BBCi NEWS   SPORT   WEATHER   WORLD SERVICE   A-Z INDEX     

BBC News World Edition
 You are in: UK: Scotland  
News Front Page
Africa
Americas
Asia-Pacific
Europe
Middle East
South Asia
UK
England
N Ireland
Scotland
Wales
Politics
Education
Business
Entertainment
Science/Nature
Technology
Health
-------------
Talking Point
-------------
Country Profiles
In Depth
-------------
Programmes
-------------
BBC Sport
BBC Weather
SERVICES
-------------
EDITIONS
Friday, 28 June, 2002, 05:59 GMT 06:59 UK
Software pirates target Scotland
Software
Software piracy is a multi-million pound business
Scotland is emerging as a major centre for counterfeit computer software, according to the world's largest software company.

Microsoft has revealed that 20,000 labels which are used to prove the authenticity of software were stolen in Glasgow in April.

Those labels will now be used by software counterfeiters to make it virtually impossible for consumers to tell real and fake products apart.

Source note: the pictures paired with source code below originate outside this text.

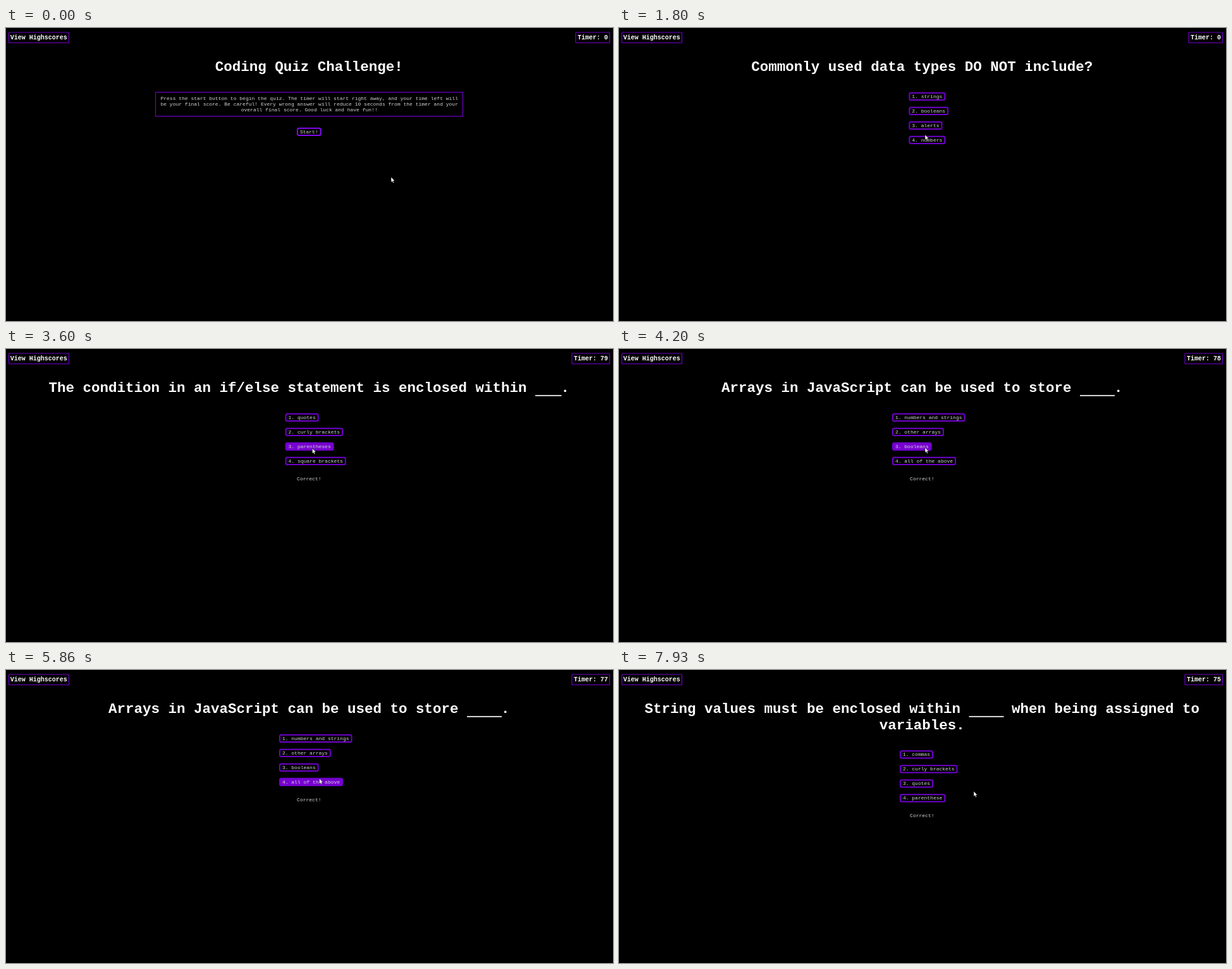
Write an HTML page that moves like this. It is 960x464 px and loops after 8000 ms.

```html
<!DOCTYPE html>
<html lang="en">
<head>
<meta charset="utf-8">
<title>Coding Quiz</title>
<style>
  html, body { margin: 0; width: 100%; height: 100%; overflow: hidden; background: #000; }
  svg { display: block; width: 960px; height: 464px; }
  text { font: 8px "Liberation Mono", "Courier New", monospace; fill: #d4d4d4; white-space: pre; }
  .title { font-size: 22.5px; font-weight: bold; fill: #fff; }
  .head { font-size: 10px; font-weight: bold; fill: #fff; }
  .mid { text-anchor: middle; }
  rect { fill: none; stroke: #7000cc; stroke-width: 1.2; }
  .button { stroke-width: 2; }
  .hover { fill: #7800d0; }
  .start { stroke: #8408f0; }
  .blank { fill: #fff; stroke: none; }
</style>
</head>
<body>
<svg viewBox="0 0 960 464">
  <g id="page"></g>
  <path id="cursor" d="M0 0V8.3L1.9 6.6L3.2 9.6L4.6 9L3.3 6.1H5.8Z" fill="#fff" stroke="#000" stroke-width=".5"/>
</svg>
<script>
const LOOP = 8000, CENTER = 479.3, CHAR = 4.8, TITLE_CHAR = 13.5, LINE = 25.5, ROW = 23;
const FIRST_TICK = 2170, HOVER_TIME = 450;

// Each page opens with a click at its `from` time
const pages = [
  { from: 0, title: ["Coding Quiz Challenge!"] },
  { from: 1170, title: ["Commonly used data types DO NOT include?"],
    answers: ["strings", "booleans", "alerts", "numbers"] },
  { from: 2400, title: ["The condition in an if/else statement is enclosed within ___."],
    answers: ["quotes", "curly brackets", "parentheses", "square brackets"], correct: true },
  { from: 3850, title: ["Arrays in JavaScript can be used to store ____."],
    answers: ["numbers and strings", "other arrays", "booleans", "all of the above"], correct: true },
  { from: 6200, title: ["String values must be enclosed within ____ when being assigned to", "variables."],
    answers: ["commas", "curly brackets", "quotes", "parenthese"], correct: true },
];
const intro = [
  "Press the start button to begin the quiz. The timer will start right away, and your time left will",
  "be your final score. Be careful! Every wrong answer will reduce 10 seconds from the timer and your",
  "overall final score. Good luck and have fun!!",
];

// Where the pointer rests or turns
const stops = [
  { t: 0, x: 609, y: 236 }, { t: 1170, x: 483, y: 165 }, { t: 1800, x: 484, y: 169 },
  { t: 2400, x: 485, y: 156 }, { t: 2860, x: 485, y: 159 }, { t: 4200, x: 484, y: 156 },
  { t: 5130, x: 522, y: 173 }, { t: 6460, x: 476, y: 171 }, { t: 7930, x: 561, y: 192 },
];

function pointerAt(t) {
  const a = stops.filter(s => s.t <= t).pop();
  const b = stops.find(s => s.t > t) || a;
  const u = (t - a.t) / (b.t - a.t || 1), e = u * u * (3 - 2 * u);
  return { x: a.x + (b.x - a.x) * e, y: a.y + (b.y - a.y) * e };
}

const text = (str, x, y, cls = "") => `<text x="${x}" y="${y}" class="${cls}">${str}</text>`;
const box = (x, y, w, h, r = 1, cls = "") =>
  `<rect x="${x}" y="${y}" width="${w}" height="${h}" rx="${r}" class="${cls}"/>`;

// Blanks are drawn as bars below the baseline
function titleLine(str, y) {
  const blank = str.match(/_+/);
  let out = text(str.replace(/_/g, "\u00a0"), CENTER, y, "title mid");
  if (blank) {
    const left = CENTER + (blank.index - str.length / 2) * TITLE_CHAR;
    out += box(left, y + 4.6, blank[0].length * TITLE_CHAR + 1, 1.7, 0, "blank");
  }
  return out;
}

function button(label, x, y, pointer, cls = "") {
  const w = label.length * CHAR + 10, h = 13.2;
  const inside = pointer && pointer.x > x && pointer.x < x + w && pointer.y > y && pointer.y < y + h;
  return box(x + 1, y + 1, w - 2, h - 2, 2.5, `button ${cls} ${inside ? "hover" : ""}`)
    + text(label, x + 5, y + 9);
}

function drawPage(page, timer, pointer) {
  const label = "Timer: " + timer, width = label.length * 6;
  let out = box(4.5, 7, 95, 16.5) + text("View Highscores", 6.7, 18.3, "head")
    + box(949 - width, 7, width + 5.7, 16.5) + text(label, 952 - width, 18.3, "head");
  page.title.forEach((line, i) => out += titleLine(line, 68.3 + i * LINE));

  if (!page.answers) {
    out += box(236.5, 101.8, 486, 38, 0);
    intro.forEach((line, i) => out += text(line, CENTER + .4, 114.4 + i * 9, "mid"));
    return out + button("Start!", 459.9, 157.7, pointer, "start");
  }

  const labels = page.answers.map((answer, i) => `${i + 1}. ${answer}`);
  const widest = Math.max(...labels.map(l => l.length)) * CHAR + 10;
  const top = 101.7 + (page.title.length - 1) * LINE;
  labels.forEach((l, i) => out += button(l, 489.7 - widest / 2, top + i * ROW, pointer));
  if (page.correct) out += text("Correct!", CENTER, top + 106.2, "mid");
  return out;
}

const pageNode = document.getElementById("page");
const cursor = document.getElementById("cursor");
const start = performance.now();
let shown = "";

function frame() {
  const t = Math.max(0, performance.now() - start) % LOOP;
  const page = pages.filter(p => p.from <= t).pop();
  const timer = t < FIRST_TICK ? 0 : 80 - Math.floor((t - FIRST_TICK) / 1000);
  const pointer = pointerAt(t);
  const nearClick = pages.some(p => p.from && Math.abs(t - p.from) < HOVER_TIME);
  const html = drawPage(page, timer, nearClick && pointer);
  if (html !== shown) pageNode.innerHTML = shown = html;
  cursor.setAttribute("transform", `translate(${pointer.x} ${pointer.y})`);
  requestAnimationFrame(frame);
}
frame();
</script>
</body>
</html>
```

Experts have suggested the stolen labels could possibly be worth as much as 1m on the black market.

Microsoft software
Microsoft is a frequent target for pirates

Microsoft has already been the target of computer criminals in Scotland.

In 1997, thieves stole software worth about 10m from a factory in East Kilbride which was licensed to make Microsoft products.

During that raid, which saw two security guards tied up, about 200,000 certificates of authenticity (Coa labels) were also stolen.

Jim McNulty, the firm's investigator in Scotland, said: "Coa labels have become very valuable items to software counterfeiters.

"They will apply them to a counterfeit product rather than a genuine product and this has the effect of the persuading the buyer that the software is genuine when it is in fact counterfeit."

Increasing numbers of people are being taken in by counterfeit software because of the difficulty of spotting it.

Clackmannanshire Council bought fake product licences by mistake two years ago. The council had to pay Microsoft 150,000 for new licences and to cover legal costs.

Of the 20,000 labels stolen from Glasgow, just 5,000 have been recovered by police and Microsoft investigators.

 WATCH/LISTEN
 ON THIS STORY
BBC Scotland's Bob Wylie
"Organised crime is now into counterfeit software in a big, big way"
See also:

27 May 02 | Science/Nature
13 Dec 01 | Science/Nature
29 Jul 01 | Business
11 Jan 00 | Scotland
15 Jun 99 | Business
Internet links:


The BBC is not responsible for the content of external internet sites

Links to more Scotland stories are at the foot of the page.


E-mail this story to a friend

Links to more Scotland stories

© BBC ^^ Back to top

News Front Page | Africa | Americas | Asia-Pacific | Europe | Middle East |
South Asia | UK | Business | Entertainment | Science/Nature |
Technology | Health | Talking Point | Country Profiles | In Depth |
Programmes